JR: Describe the strategy of not going through the Antiquities Act?
NEC: The Antiquities Act is one of the most important tools for preserving natural and cultural areas that are at risk, but only Congress has the authority to designate wilderness. I worked for several years at Muir Woods National Monument in Marin County, California. Muir Woods was accepted by President Teddy Roosevelt as a gift from William and Elizabeth Kent to the people of the United States, by way of the Antiquities Act. It was one of the first 8 National monuments and was in imminent peril of being logged. Roosevelt got a lot of flak for using the Antiquities Act, but think of the millions of people who have been inspired by that small, 800 acre forest managed by the National Park Service. On a practical level, think of the many, many millions of dollars that National Monument has brought to the economy of the Bay Area. The Grand Canyon is another example of the success of the Antiquities Act.
So by all means, we support the Antiquities Act. However, all of the lands we are asking to designate as wilderness are already public. We, the American people, own them. Now only Congress can provide them with this level of protection and declare them wilderness. The President can save threatened lands and resources under the Antiquities Act but only Congress can actually designate the places as wilderness— they need to show some spine and do this. We are willing to do the work to gather a huge ground swell to tell Congress, “Save these places. Do it because it is right, because it secures our personal, ecological, spiritual and yes, even our economic health for all the future generations rather than desecrating it for short term economic gain by a few.”

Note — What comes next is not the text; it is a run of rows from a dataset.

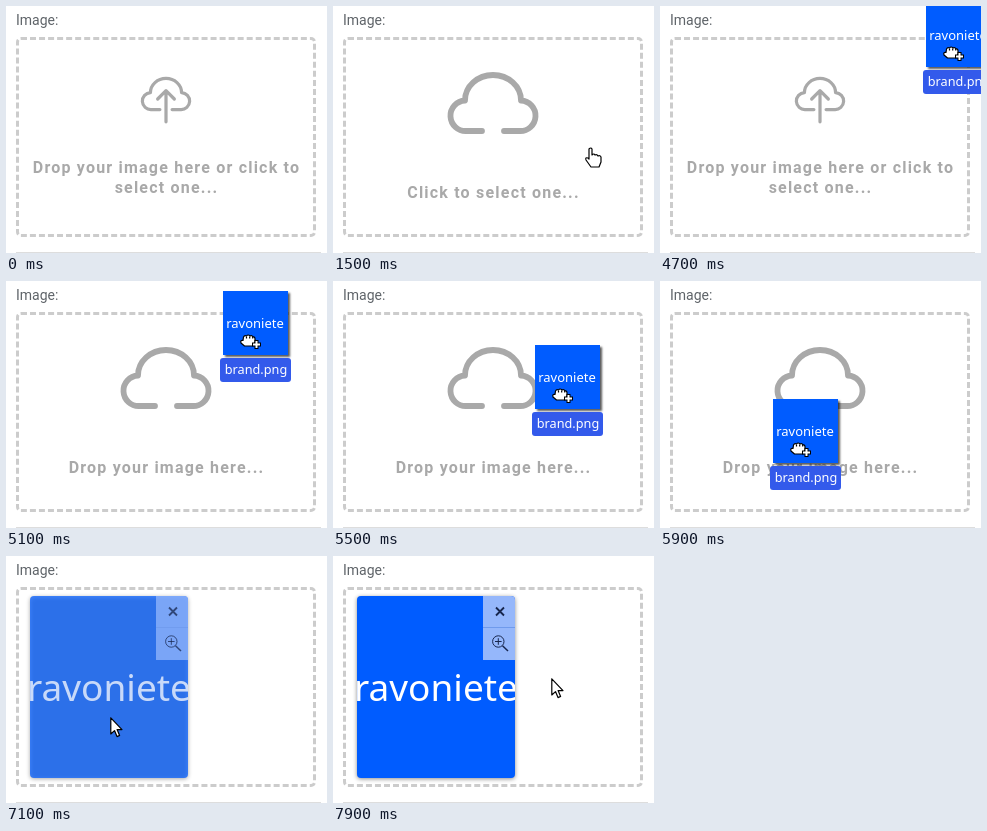
Recreate the animation shown at these times as an HTML page with a canvas. Size 321 px wide and 247 px high, loop 8 s.

```html
<!DOCTYPE html>
<html lang="en">
<head>
<meta charset="utf-8">
<title>Image drop zone</title>
<style>
  html, body { margin: 0; width: 100%; height: 100%; overflow: hidden; background: #fff; }
  #zone {
    position: absolute; left: 10px; top: 31px; width: 300px; height: 200px;
    box-sizing: border-box; border: 3px dashed #ccc; border-radius: 5px;
  }
  canvas { position: absolute; left: 0; top: 0; width: 321px; height: 247px; }
</style>
</head>
<body>
<div id="zone"></div>
<canvas id="stage"></canvas>
<script>
const W = 321, H = 247, LOOP = 8000, STEP = 100;
const GREY = '#a9a9a9', BLUE = '#005cff', BRAND = 'ravoniete';
const UI = 'Roboto, sans-serif', LOGO = '"Noto Sans", sans-serif';
const canvas = document.getElementById('stage');
const ctx = canvas.getContext('2d');
const dpr = window.devicePixelRatio || 1;
canvas.width = W * dpr;
canvas.height = H * dpr;

// Waypoints: [time, x, y]
const pointerIn = [[1200, 313, 132], [1300, 292, 136], [1500, 256, 142], [1700, 240, 144]];
const pointerOut = [[2000, 244, 144], [2200, 276, 140], [2400, 313, 132]];
const dragPath = [[4700, 266, -3], [4900, 240, 0], [5100, 217, 10], [5300, 210, 36],
  [5500, 202, 64], [5700, 158, 98], [5900, 113, 118], [6150, 90, 118], [6400, 79, 117]];
const mousePath = [[7200, 104, 161], [7500, 100, 178], [7600, 148, 212],
  [7700, 232, 217], [7800, 276, 168], [7900, 218, 122]];

const clamp = v => Math.max(0, Math.min(1, v));
const ease = (t, from, to) => {
  const p = clamp((t - from) / (to - from));
  return p * p * (3 - 2 * p);
};

function along(path, t) {
  const last = path.length - 1;
  if (t <= path[0][0]) return path[0].slice(1);
  if (t >= path[last][0]) return path[last].slice(1);
  const i = path.findIndex(p => p[0] > t);
  const [t0, x0, y0] = path[i - 1], [t1, x1, y1] = path[i];
  const p = (t - t0) / (t1 - t0);
  return [Math.round(x0 + (x1 - x0) * p), Math.round(y0 + (y1 - y0) * p)];
}

function text(str, x, y, font, color, { align = 'center', spacing = 0 } = {}) {
  ctx.font = font;
  ctx.fillStyle = color;
  ctx.textAlign = align;
  ctx.letterSpacing = spacing + 'px';
  ctx.fillText(str, x, y);
  ctx.letterSpacing = '0px';
}

function box(x, y, w, h, r, color) {
  ctx.fillStyle = color;
  ctx.beginPath();
  ctx.roundRect(x, y, w, h, r);
  ctx.fill();
}

function at(x, y, draw) {
  ctx.save();
  ctx.translate(x, y);
  draw();
  ctx.restore();
}

function outlined(d) {
  const path = new Path2D(d);
  ctx.fillStyle = '#fff';
  ctx.strokeStyle = '#000';
  ctx.lineWidth = 1.2;
  ctx.lineJoin = 'round';
  ctx.fill(path);
  ctx.stroke(path);
}

const cloud = new Path2D('M-11 28H-26.5A15 15 0 0 1-28-2.5A28 25.5 0 0 1 28-2.5A15 15 0 0 1 26.5 28H11');
const arrow = new Path2D('M0-5V50M-15 9L0-6L15 9');

function drawCloud(grow, lift, arrowAlpha) {
  at(160, 88 + 9 * grow, () => {
    const s = (1 + 0.8 * grow) / 1.8;
    ctx.scale(s, s);
    ctx.strokeStyle = GREY;
    ctx.lineWidth = 5.8;
    ctx.lineCap = ctx.lineJoin = 'round';
    ctx.stroke(cloud);
    ctx.globalAlpha *= arrowAlpha;
    ctx.translate(0, lift);
    ctx.stroke(arrow);
  });
}

function drawPrompt(t) {
  const hover = t >= 1300 && t < 2400;
  const drag = t >= 4800;
  const grow = drag ? ease(t, 4700, 4900) : ease(t, 1200, 1400) - ease(t, 2300, 2500);
  const rise = ease(t, 6450, 7000);
  const rising = t > 6400;
  drawCloud(grow, rising ? 24 * (1 - rise) : -14 * grow, rising ? rise : 1 - grow);

  const line = (str, y) => text(str, 160.5, y, 'bold 16px ' + UI, GREY, { spacing: 1.2 });
  if (drag) line('Drop your image here...', 192);
  else if (hover) line('Click to select one...', 192);
  else {
    line('Drop your image here or click to', 167);
    line('select one...', 187);
  }
}

function drawPointer(x, y) {
  at(x, y, () => outlined('M0 1Q2-1 3 1V7Q5 5 6 7Q8 6 9 8Q11 7 12 9V14L10 19H2L-3 12Q-4 9-1 10L0 11Z'));
}

function drawArrowCursor(x, y) {
  at(x, y, () => outlined('M.8.8V17L4.5 13.6L7 19.6L9.6 18.4L7.1 12.6H12Z'));
}

function drawGrab(x, y) {
  at(x, y, () => {
    outlined('M3.5 3Q4.5 1 6.5 2Q8 0 10 2Q12 1 13 3Q15 2.5 15 5V8L13 12H4.5L1 9Q0 6 3 6.5Z');
    ctx.beginPath();
    for (const px of [6.5, 9.7, 12.7]) { ctx.moveTo(px, 2.5); ctx.lineTo(px, 4.5); }
    ctx.stroke();
    ctx.fillStyle = '#000';
    ctx.fillRect(14.5, 6, 4, 9);
    ctx.fillRect(12, 8.5, 9, 4);
    ctx.fillStyle = '#fff';
    ctx.fillRect(15.5, 7, 2, 7);
    ctx.fillRect(13, 9.5, 7, 2);
  });
}

function drawFile(x, y) {
  at(x, y, () => {
    ctx.save();
    ctx.shadowColor = 'rgba(0,0,0,.65)';
    ctx.shadowBlur = 2 * dpr;
    ctx.shadowOffsetX = ctx.shadowOffsetY = 1.5 * dpr;
    box(0, 0, 65, 64, 0, BLUE);
    ctx.restore();
    text(BRAND, 32, 37, '13px ' + LOGO, '#fff');
    box(-3, 67, 71, 24, 3, '#335aeb');
    text('brand.png', 33, 83, '12.7px ' + LOGO, '#fff');
    drawGrab(17, 43);
  });
}

function drawButtons() {
  box(150, 40, 32, 64, [0, 4, 0, 0], '#95b7fb');
  ctx.fillStyle = '#6f9aec';
  ctx.fillRect(150, 71, 32, 1);
  ctx.strokeStyle = '#17264d';
  ctx.lineCap = 'butt';
  ctx.lineWidth = 1.8;
  ctx.stroke(new Path2D('M163 51.5L171 59.5M171 51.5L163 59.5'));
  ctx.lineWidth = 1;
  ctx.stroke(new Path2D('M171 85.5A5.7 5.7 0 1 1 159.6 85.5A5.7 5.7 0 1 1 171 85.5M162 85.5H168.6M165.3 82.2V88.8'));
  ctx.lineWidth = 1.5;
  ctx.stroke(new Path2D('M169.5 89.7L175 95'));
}

function drawPreview() {
  ctx.save();
  ctx.shadowColor = 'rgba(0,0,0,.45)';
  ctx.shadowBlur = 4 * dpr;
  ctx.shadowOffsetY = dpr;
  box(24, 40, 158, 182, 4, BLUE);
  ctx.restore();
  ctx.save();
  ctx.beginPath();
  ctx.roundRect(24, 40, 158, 182, 4);
  ctx.clip();
  text(BRAND, 103, 145, '37px ' + LOGO, '#fff');
  ctx.restore();
  drawButtons();
}

function render(now) {
  const t = Math.floor(now % LOOP / STEP) * STEP;
  ctx.setTransform(dpr, 0, 0, dpr, 0, 0);
  ctx.clearRect(0, 0, W, H);
  text('Image:', 10, 19, '14px ' + UI, '#5f6469', { align: 'left' });
  ctx.fillStyle = '#ddd';
  ctx.fillRect(10, 246, 305, 1);

  if (t < 7000) drawPrompt(t);
  else {
    ctx.globalAlpha = ease(t, 6900, 7200);
    drawPreview();
    ctx.globalAlpha = 1;
    drawArrowCursor(...along(mousePath, t));
  }
  if (t >= 1200 && t < 2500) drawPointer(...along(t < 2000 ? pointerIn : pointerOut, t));
  if (t >= 4700 && t < 7000) drawFile(...along(dragPath, t));
}

const start = performance.now();
function tick() {
  render(performance.now() - start);
  requestAnimationFrame(tick);
}
tick();
</script>
</body>
</html>
```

JR: How is the NEC involved in the passing of this initiative?
NEC: We love the outdoors and nature. Our members have voluntarily dedicated themselves to help in preserving our home, Northwestern California. Three members of the current NEC Board— the President, Vice President and Trinity County representative— have hosted meetings in their homes, engaged in weekly strategic meetings, garnered letters of support and headed up The Hill to visit our Congressional representatives, all to prepare for this legislation. In a survey NEC conducted last year we asked our members what their priorities are— wilderness was the on the top of the list.
But once we destroy the lands and build on them, they can no longer be wilderness. This is the challenge for this generation. We have inherited the wilderness from our elders and NEC is here to help this generation do the same. This year the NEC celebrates 45 years of being a force of education to inform the public about conservation in our region and lead campaigns to protect our coast, our bay, our forests, our rivers, and to create parks and wilderness areas. We are bringing all that to this latest campaign.
JR: What can people do to get involved?
NEC: We need to show Congressman Huffman and other supporters that we have their back. We need to tell them that this is important to all of us but that they alone have the authority to make it happen. We all have to choose our battles and we can help congress choose this specific battle. We will make sure congressman Huffman and his supporters succeed.
You can find examples of letters, instructions on how to send them, and learn more about our work by visiting the Northwest California Mountains and rivers website
You can also follow us on the NEC website.
We are a coalition of local conservation organizations. Four times a year we publish the EcoNews online and in print. Join the NEC and show we have strength in numbers. Visit our wilderness areas and tell your elected representatives why they are important to you.